Imagine my delight when an email from Amazon popped into my in box with a recommendation for a book that I might find interesting – Lily’s Kitchen Dinners for Dogs. A guide to good eating for dogs and a collection of recipes to try.
We ordered it immediately and it arrived in time for us to ‘digest’ it before the weekend. After a farmers market shop and a busy day, I started cooking from the recipes last night.
They all sound so tasty (good enough to eat!!!) that picking one alone is almost impossible. So, I made it easy on myself and started at the beginning which meant the Kibble.
Kibble is potentially one of the worst processed foods on the market as it often contains salt, meat derivatives and goodness knows what else to fill our poor dog’s tummies.

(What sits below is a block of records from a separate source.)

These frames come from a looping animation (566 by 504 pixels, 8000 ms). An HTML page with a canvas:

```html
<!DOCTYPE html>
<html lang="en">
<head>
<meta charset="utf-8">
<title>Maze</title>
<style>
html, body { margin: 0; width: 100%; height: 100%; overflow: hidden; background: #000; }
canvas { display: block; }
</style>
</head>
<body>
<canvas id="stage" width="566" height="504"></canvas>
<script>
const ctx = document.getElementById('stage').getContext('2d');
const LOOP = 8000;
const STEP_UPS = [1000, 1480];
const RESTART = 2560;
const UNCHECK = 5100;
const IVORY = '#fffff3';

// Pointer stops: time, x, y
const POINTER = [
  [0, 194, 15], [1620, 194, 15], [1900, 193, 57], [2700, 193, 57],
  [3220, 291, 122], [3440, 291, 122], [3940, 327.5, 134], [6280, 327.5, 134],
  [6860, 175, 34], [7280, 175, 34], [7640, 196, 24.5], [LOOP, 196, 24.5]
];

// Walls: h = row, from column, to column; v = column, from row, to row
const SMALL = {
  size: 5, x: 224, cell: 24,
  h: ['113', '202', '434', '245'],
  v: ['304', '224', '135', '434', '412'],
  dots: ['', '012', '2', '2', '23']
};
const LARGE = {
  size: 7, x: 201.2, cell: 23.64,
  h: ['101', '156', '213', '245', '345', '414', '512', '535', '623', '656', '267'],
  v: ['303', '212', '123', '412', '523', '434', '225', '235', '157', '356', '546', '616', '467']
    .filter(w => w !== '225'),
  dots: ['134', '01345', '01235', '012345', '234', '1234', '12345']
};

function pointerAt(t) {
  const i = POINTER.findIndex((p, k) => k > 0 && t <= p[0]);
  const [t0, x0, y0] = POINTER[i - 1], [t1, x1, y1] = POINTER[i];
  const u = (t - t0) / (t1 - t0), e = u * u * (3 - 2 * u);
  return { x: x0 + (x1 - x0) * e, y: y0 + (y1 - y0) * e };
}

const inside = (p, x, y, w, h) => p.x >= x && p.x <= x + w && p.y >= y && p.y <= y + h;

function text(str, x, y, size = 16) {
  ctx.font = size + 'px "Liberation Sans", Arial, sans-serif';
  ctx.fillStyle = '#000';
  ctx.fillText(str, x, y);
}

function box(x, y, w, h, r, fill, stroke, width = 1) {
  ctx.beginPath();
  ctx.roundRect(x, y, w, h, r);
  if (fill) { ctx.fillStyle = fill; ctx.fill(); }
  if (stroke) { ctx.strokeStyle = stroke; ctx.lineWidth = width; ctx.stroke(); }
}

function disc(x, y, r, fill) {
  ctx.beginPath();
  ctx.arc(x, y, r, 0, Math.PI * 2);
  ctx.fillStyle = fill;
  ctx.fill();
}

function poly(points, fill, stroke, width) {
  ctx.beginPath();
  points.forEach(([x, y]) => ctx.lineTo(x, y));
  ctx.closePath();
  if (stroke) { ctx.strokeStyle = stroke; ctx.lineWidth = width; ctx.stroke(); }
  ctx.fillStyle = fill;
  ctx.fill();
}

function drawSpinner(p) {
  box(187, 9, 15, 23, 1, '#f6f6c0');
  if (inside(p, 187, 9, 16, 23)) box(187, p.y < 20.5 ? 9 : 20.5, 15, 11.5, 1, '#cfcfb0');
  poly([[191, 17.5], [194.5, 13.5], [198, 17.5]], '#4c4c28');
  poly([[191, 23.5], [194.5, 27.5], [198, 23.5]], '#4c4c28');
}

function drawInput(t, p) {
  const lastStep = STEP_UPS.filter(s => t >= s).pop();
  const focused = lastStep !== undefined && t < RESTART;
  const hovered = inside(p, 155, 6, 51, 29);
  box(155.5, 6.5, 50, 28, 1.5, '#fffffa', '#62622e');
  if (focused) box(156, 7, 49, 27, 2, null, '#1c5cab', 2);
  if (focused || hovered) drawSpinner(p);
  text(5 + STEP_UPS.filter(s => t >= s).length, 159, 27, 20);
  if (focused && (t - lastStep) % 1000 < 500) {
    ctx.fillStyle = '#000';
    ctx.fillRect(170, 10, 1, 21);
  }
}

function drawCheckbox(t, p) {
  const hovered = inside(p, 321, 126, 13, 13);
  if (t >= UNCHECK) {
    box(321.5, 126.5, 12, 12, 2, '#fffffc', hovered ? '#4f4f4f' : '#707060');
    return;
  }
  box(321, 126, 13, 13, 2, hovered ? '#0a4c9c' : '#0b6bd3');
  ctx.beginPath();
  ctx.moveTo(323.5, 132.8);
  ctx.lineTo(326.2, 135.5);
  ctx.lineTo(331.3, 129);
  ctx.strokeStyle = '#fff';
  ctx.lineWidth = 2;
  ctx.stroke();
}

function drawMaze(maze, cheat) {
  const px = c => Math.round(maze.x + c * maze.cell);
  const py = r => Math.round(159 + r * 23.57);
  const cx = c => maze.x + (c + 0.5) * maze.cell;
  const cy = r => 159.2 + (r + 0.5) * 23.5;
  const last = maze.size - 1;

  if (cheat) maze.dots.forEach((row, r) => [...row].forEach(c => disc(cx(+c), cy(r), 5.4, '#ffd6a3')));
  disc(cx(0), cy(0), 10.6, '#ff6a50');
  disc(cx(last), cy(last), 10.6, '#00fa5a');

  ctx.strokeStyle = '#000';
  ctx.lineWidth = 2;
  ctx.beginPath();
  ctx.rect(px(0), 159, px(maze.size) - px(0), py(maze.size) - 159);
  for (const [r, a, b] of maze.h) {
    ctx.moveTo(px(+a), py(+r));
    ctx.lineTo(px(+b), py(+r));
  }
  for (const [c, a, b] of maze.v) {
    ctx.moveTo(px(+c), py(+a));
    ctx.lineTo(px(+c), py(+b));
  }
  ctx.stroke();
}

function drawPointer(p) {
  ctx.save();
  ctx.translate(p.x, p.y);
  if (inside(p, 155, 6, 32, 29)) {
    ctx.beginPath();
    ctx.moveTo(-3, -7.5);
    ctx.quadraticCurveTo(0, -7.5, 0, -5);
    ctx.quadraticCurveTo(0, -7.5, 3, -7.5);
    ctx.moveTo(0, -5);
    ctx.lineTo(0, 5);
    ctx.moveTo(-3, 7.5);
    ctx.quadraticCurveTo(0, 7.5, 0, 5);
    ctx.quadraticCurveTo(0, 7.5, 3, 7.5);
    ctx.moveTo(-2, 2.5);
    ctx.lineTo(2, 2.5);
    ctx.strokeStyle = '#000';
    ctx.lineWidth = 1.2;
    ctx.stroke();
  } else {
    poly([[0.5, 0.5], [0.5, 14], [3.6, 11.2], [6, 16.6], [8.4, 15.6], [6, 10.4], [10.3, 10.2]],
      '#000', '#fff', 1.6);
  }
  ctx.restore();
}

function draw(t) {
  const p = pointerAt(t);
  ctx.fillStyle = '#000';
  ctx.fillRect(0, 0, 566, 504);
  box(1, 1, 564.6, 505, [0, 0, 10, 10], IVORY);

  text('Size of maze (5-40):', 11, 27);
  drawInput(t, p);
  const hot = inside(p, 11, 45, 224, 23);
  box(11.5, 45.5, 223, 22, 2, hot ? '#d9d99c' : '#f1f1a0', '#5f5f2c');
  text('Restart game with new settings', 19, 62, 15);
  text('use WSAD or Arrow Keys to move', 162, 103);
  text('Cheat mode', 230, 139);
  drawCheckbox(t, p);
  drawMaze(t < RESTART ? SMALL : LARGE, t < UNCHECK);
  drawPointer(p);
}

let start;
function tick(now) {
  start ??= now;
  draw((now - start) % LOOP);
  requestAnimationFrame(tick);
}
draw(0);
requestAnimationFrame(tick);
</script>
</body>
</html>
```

A potentially great source of nutrition and fuel but it can be so damaging if it isn’t right.
That Max likes Lily’s Kitchen food isn’t being tested here but my cooking IS so I was hoping that all my efforts wouldn’t be wasted since he is now very accustomed to his raw diet!!!!
Why was I concerned? There is obviously a built in ‘success’ ingredient in every single recipe and I got my first inckling of this when Max started hanging around the kitchen door while I was preparing. As I started cooking, he crept closer and became a real nuisance as he was completely under my feet. Eternal optimism is one of the things I love so much about dogs!!
The kibble recipe IS incredibly tasty, I know, I’ve tasted it. There is nothing added to give it flavour like we would do with salt etc. The ingredients are simply what make it delicious. Not to leave Max’s vigilance and hopeful loitering unrewarded, I gave him a little of the kibble mix before it was baked and he just about licked off my fingerprints before he was happy that he’d got all that was on offer! A success so far, I was hopeful that baking it wouldn’t change his enjoyment of it.
On a roll, I decided to do the Wonderful One Pot dish too!
He had the Wonderful One Pot for his breakfast this morning and loved it. There was a moment when the blueberry was left behind but after a rethink, down it went!!
An all round canine culinary success and we have about 10 days worth of food for Max as well as a biscuit tin of kibble that we will use for treats on his walks.
When these have all been eaten up, we will try some of the other recipes but in the meantime, thank you very much Lily and Henrietta.